So future theoretical RAAF strike packages in a conflicted airspace with this new capability could look like being a three tier system. What do we mean?
Well out the back, or the third tier, you would have support of KC-30’s providing AAR to F/ A-18F’s out of harms way together with a E-7 Wedgetail providing the C2 piece (Command and Control) to the strike aircraft.
The second tier could consist of F/A-18F Super Hornets mixed with EA-18G Growlers, with the Super Hornets providing AAR capabilities to Loyal Wingman UAV’s and EA-18G’s which are under control of either a Weapon System Operator sitting in the wizzo seat (back seat) in the Super Hornets or crews onboard the E-7A, thus extending the range of the Loyal Wingman which according to Boeing have a range of more than 2000 miles or 3,218 kilometres.

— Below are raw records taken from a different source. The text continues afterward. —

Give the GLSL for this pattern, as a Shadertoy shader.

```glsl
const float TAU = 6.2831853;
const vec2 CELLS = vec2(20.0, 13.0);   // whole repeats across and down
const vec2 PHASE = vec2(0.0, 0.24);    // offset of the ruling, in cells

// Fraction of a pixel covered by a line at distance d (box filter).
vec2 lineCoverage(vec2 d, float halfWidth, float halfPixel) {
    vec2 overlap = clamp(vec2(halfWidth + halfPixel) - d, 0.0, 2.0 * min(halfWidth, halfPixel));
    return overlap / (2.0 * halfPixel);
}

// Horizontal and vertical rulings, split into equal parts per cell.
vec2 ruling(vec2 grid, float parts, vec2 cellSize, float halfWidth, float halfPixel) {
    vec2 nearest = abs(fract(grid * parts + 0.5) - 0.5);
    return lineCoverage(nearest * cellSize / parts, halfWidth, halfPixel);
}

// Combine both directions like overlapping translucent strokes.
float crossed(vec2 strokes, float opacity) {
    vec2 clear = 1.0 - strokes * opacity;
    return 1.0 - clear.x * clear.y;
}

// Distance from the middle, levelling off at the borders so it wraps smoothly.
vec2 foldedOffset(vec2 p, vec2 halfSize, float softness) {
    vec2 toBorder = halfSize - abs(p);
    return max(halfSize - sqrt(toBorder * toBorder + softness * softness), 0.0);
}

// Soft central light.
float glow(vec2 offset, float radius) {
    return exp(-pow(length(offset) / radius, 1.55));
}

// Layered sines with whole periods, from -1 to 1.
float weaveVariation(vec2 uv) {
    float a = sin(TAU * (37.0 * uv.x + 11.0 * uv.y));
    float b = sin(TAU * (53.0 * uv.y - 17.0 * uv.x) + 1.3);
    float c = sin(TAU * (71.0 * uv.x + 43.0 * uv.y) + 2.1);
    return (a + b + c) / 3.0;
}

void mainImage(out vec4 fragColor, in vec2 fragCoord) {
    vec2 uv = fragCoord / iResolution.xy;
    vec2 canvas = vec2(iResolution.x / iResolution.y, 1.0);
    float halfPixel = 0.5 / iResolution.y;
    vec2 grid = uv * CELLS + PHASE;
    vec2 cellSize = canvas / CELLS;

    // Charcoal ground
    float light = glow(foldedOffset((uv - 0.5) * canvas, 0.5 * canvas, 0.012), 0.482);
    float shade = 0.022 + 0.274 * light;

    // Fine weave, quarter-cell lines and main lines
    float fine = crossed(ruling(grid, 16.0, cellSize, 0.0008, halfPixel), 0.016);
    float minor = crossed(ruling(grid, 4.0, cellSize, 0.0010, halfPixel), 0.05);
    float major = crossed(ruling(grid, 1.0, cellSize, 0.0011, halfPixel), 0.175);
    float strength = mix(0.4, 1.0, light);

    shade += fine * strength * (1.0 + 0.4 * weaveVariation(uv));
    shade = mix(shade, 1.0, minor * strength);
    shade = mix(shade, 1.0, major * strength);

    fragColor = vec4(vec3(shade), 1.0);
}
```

With the first tier being F-35A Lightnings at the tip oﬀ the spear softening up opposing air defences either on the ground or in the air and then feeding real time information back to the E-7 crews or mission commander, thus enabling them to direct F/A-18F with their Loyal Wingman all the while the EA-18G’s are conducting Electronic Warfare disrupting opposition radar and communications keeping the opposition forces wondering where these strike packages are coming from, allowing Loyal Wingman UAV’s to gain further reach into any conflicted airspace.
This is just a theoretical way explaining in “layman’s terms” the RAAF could use the “Buddy Pod” to extend the range even more for strike packages to reach further away from the Australian mainland, in either case it adds to the capability the F/A-18F Super Hornet already boasts and helps the RAAF in being able to reach further over this wide stretch of land we call Australia ensuring greater security in protecting the nation’s borders.